● About this exercise: Everything in the records must be reproduced exactly, except for the pictures.

(Provided data)

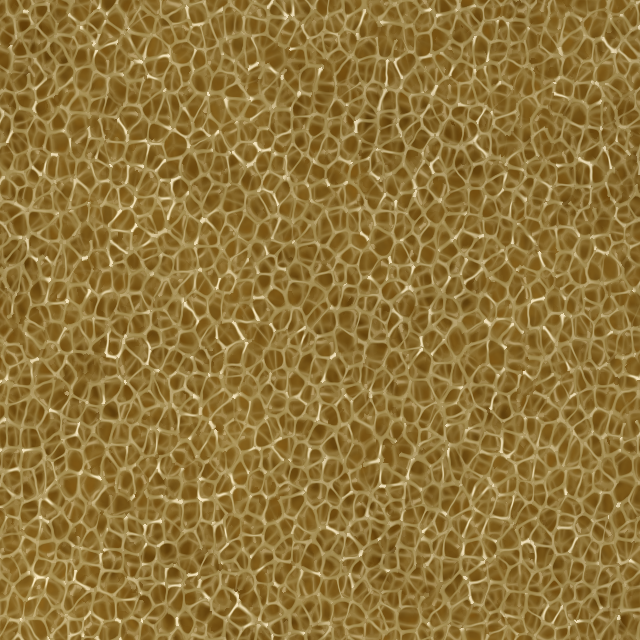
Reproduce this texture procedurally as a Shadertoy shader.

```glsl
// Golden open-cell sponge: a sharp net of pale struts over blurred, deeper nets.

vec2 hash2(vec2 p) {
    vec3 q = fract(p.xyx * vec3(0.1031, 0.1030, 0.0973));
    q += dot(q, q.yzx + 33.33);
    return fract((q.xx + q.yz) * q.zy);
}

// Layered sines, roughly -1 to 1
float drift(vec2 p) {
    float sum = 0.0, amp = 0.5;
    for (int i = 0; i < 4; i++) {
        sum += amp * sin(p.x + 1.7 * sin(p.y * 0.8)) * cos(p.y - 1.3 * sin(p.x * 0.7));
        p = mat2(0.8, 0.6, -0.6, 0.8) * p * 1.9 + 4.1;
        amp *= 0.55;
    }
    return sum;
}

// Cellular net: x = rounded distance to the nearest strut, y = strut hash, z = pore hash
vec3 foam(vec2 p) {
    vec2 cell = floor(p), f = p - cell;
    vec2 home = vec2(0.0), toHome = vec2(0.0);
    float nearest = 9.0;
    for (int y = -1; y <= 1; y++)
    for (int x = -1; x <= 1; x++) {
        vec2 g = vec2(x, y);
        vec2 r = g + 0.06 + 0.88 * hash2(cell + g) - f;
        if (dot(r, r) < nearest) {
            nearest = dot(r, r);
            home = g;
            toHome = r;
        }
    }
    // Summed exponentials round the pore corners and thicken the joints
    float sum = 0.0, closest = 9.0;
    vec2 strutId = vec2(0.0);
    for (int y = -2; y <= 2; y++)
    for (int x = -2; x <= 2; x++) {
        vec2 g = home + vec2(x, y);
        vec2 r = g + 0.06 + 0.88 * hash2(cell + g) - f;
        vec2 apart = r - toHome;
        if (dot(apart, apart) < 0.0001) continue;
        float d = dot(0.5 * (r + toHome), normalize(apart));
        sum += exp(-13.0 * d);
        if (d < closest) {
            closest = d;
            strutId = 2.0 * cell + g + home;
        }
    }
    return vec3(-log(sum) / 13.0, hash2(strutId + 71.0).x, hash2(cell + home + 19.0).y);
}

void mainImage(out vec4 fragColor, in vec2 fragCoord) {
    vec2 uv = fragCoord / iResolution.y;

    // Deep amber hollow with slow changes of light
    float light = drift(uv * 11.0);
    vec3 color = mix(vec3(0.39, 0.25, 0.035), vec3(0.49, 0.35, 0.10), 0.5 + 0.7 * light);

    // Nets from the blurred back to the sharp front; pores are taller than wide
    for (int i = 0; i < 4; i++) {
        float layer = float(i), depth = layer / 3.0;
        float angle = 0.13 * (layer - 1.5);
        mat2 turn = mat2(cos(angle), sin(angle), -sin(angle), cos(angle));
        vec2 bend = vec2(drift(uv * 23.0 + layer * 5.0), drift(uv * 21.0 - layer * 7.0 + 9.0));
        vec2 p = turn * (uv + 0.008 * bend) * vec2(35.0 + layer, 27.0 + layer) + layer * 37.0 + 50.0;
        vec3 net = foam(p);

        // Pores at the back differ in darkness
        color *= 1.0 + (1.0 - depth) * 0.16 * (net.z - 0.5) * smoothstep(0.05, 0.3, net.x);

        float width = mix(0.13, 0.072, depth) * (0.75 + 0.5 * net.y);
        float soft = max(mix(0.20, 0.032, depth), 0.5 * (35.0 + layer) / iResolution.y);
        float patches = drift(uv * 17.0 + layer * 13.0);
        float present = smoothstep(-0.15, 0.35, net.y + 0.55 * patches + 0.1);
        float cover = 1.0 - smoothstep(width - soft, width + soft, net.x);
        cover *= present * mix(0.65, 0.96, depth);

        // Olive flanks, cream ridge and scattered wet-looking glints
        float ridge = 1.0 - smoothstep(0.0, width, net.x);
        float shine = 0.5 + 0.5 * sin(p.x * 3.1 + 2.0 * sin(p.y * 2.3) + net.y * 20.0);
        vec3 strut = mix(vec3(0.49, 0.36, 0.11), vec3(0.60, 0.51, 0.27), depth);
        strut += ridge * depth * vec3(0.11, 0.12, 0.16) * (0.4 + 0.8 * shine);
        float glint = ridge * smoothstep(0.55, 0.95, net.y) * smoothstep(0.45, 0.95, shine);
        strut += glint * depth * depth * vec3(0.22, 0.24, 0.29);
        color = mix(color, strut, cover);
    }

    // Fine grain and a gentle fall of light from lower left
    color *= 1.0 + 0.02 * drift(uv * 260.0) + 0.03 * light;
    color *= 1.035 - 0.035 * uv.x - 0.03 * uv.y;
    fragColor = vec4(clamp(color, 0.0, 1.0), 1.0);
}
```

(End Provided data)

● Answer section:
Reproduce this texture procedurally as a Shadertoy shader.

```glsl
// Golden open-cell sponge: a sharp net of pale struts over blurred, deeper nets.

vec2 hash2(vec2 p) {
    vec3 q = fract(p.xyx * vec3(0.1031, 0.1030, 0.0973));
    q += dot(q, q.yzx + 33.33);
    return fract((q.xx + q.yz) * q.zy);
}

// Layered sines, roughly -1 to 1
float drift(vec2 p) {
    float sum = 0.0, amp = 0.5;
    for (int i = 0; i < 4; i++) {
        sum += amp * sin(p.x + 1.7 * sin(p.y * 0.8)) * cos(p.y - 1.3 * sin(p.x * 0.7));
        p = mat2(0.8, 0.6, -0.6, 0.8) * p * 1.9 + 4.1;
        amp *= 0.55;
    }
    return sum;
}

// Cellular net: x = rounded distance to the nearest strut, y = strut hash, z = pore hash
vec3 foam(vec2 p) {
    vec2 cell = floor(p), f = p - cell;
    vec2 home = vec2(0.0), toHome = vec2(0.0);
    float nearest = 9.0;
    for (int y = -1; y <= 1; y++)
    for (int x = -1; x <= 1; x++) {
        vec2 g = vec2(x, y);
        vec2 r = g + 0.06 + 0.88 * hash2(cell + g) - f;
        if (dot(r, r) < nearest) {
            nearest = dot(r, r);
            home = g;
            toHome = r;
        }
    }
    // Summed exponentials round the pore corners and thicken the joints
    float sum = 0.0, closest = 9.0;
    vec2 strutId = vec2(0.0);
    for (int y = -2; y <= 2; y++)
    for (int x = -2; x <= 2; x++) {
        vec2 g = home + vec2(x, y);
        vec2 r = g + 0.06 + 0.88 * hash2(cell + g) - f;
        vec2 apart = r - toHome;
        if (dot(apart, apart) < 0.0001) continue;
        float d = dot(0.5 * (r + toHome), normalize(apart));
        sum += exp(-13.0 * d);
        if (d < closest) {
            closest = d;
            strutId = 2.0 * cell + g + home;
        }
    }
    return vec3(-log(sum) / 13.0, hash2(strutId + 71.0).x, hash2(cell + home + 19.0).y);
}

void mainImage(out vec4 fragColor, in vec2 fragCoord) {
    vec2 uv = fragCoord / iResolution.y;

    // Deep amber hollow with slow changes of light
    float light = drift(uv * 11.0);
    vec3 color = mix(vec3(0.39, 0.25, 0.035), vec3(0.49, 0.35, 0.10), 0.5 + 0.7 * light);

    // Nets from the blurred back to the sharp front; pores are taller than wide
    for (int i = 0; i < 4; i++) {
        float layer = float(i), depth = layer / 3.0;
        float angle = 0.13 * (layer - 1.5);
        mat2 turn = mat2(cos(angle), sin(angle), -sin(angle), cos(angle));
        vec2 bend = vec2(drift(uv * 23.0 + layer * 5.0), drift(uv * 21.0 - layer * 7.0 + 9.0));
        vec2 p = turn * (uv + 0.008 * bend) * vec2(35.0 + layer, 27.0 + layer) + layer * 37.0 + 50.0;
        vec3 net = foam(p);

        // Pores at the back differ in darkness
        color *= 1.0 + (1.0 - depth) * 0.16 * (net.z - 0.5) * smoothstep(0.05, 0.3, net.x);

        float width = mix(0.13, 0.072, depth) * (0.75 + 0.5 * net.y);
        float soft = max(mix(0.20, 0.032, depth), 0.5 * (35.0 + layer) / iResolution.y);
        float patches = drift(uv * 17.0 + layer * 13.0);
        float present = smoothstep(-0.15, 0.35, net.y + 0.55 * patches + 0.1);
        float cover = 1.0 - smoothstep(width - soft, width + soft, net.x);
        cover *= present * mix(0.65, 0.96, depth);

        // Olive flanks, cream ridge and scattered wet-looking glints
        float ridge = 1.0 - smoothstep(0.0, width, net.x);
        float shine = 0.5 + 0.5 * sin(p.x * 3.1 + 2.0 * sin(p.y * 2.3) + net.y * 20.0);
        vec3 strut = mix(vec3(0.49, 0.36, 0.11), vec3(0.60, 0.51, 0.27), depth);
        strut += ridge * depth * vec3(0.11, 0.12, 0.16) * (0.4 + 0.8 * shine);
        float glint = ridge * smoothstep(0.55, 0.95, net.y) * smoothstep(0.45, 0.95, shine);
        strut += glint * depth * depth * vec3(0.22, 0.24, 0.29);
        color = mix(color, strut, cover);
    }

    // Fine grain and a gentle fall of light from lower left
    color *= 1.0 + 0.02 * drift(uv * 260.0) + 0.03 * light;
    color *= 1.035 - 0.035 * uv.x - 0.03 * uv.y;
    fragColor = vec4(clamp(color, 0.0, 1.0), 1.0);
}
```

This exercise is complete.